--- START ---

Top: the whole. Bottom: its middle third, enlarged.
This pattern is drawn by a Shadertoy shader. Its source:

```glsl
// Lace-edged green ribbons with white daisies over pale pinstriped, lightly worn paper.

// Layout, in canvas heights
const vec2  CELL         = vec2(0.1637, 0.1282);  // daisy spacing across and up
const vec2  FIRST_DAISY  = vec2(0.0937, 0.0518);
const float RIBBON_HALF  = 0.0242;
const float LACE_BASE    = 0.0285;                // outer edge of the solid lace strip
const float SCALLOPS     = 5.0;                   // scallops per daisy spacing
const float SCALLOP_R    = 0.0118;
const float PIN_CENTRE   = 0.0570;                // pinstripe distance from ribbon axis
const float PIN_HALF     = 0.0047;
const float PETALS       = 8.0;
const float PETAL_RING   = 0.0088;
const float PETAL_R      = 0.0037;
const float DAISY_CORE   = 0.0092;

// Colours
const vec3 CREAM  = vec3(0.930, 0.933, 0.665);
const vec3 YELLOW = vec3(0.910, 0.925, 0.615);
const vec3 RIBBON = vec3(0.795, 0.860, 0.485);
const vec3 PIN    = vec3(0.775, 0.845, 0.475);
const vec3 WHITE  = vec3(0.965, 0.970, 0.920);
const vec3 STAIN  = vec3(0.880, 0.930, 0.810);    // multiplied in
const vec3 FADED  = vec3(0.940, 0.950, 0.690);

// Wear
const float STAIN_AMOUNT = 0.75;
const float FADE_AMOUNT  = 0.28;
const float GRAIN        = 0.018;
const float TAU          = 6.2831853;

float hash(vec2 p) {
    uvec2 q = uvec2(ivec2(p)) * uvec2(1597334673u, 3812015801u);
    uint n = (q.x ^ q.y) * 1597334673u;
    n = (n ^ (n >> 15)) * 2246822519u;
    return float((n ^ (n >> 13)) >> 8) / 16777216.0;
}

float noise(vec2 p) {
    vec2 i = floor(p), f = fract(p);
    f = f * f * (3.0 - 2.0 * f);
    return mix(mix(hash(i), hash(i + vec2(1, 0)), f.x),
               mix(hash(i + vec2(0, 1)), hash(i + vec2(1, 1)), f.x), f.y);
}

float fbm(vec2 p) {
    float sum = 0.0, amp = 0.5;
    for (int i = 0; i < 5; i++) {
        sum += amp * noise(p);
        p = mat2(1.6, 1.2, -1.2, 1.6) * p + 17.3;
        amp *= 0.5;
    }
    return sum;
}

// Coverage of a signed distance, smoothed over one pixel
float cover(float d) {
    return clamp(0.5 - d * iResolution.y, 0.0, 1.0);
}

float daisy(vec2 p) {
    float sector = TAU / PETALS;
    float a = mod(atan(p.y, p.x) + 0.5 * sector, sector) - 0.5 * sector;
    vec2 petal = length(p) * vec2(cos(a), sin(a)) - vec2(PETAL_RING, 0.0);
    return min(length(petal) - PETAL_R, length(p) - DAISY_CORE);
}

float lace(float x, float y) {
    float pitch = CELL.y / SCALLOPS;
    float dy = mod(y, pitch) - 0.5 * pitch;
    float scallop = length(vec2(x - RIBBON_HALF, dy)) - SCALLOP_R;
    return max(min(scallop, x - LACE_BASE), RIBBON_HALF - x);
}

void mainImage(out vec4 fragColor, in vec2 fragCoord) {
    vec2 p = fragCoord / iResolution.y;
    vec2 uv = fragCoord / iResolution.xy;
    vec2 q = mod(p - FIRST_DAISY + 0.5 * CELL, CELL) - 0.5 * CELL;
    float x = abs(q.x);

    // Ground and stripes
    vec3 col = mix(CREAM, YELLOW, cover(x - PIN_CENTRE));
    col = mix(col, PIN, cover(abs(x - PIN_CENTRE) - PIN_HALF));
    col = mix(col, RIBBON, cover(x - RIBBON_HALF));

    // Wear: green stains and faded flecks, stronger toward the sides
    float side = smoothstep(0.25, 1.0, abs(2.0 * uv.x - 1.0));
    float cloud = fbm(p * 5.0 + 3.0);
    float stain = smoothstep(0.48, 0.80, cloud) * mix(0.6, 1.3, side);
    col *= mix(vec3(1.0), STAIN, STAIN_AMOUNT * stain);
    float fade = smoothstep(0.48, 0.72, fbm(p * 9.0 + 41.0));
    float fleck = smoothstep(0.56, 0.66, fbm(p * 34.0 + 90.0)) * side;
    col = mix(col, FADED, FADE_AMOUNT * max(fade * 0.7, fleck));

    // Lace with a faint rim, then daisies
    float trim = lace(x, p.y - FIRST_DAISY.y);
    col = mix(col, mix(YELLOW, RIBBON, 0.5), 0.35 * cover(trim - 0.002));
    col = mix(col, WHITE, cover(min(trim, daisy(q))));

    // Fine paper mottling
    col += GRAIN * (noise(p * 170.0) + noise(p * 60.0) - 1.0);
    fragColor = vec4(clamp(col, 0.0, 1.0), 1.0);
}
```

--- END ---

What lines in the entries contain "SCALLOPS"? Report each one by copying it.

▶ **Reply to the task**
const float SCALLOPS     = 5.0;                   // scallops per daisy spacing
    float pitch = CELL.y / SCALLOPS;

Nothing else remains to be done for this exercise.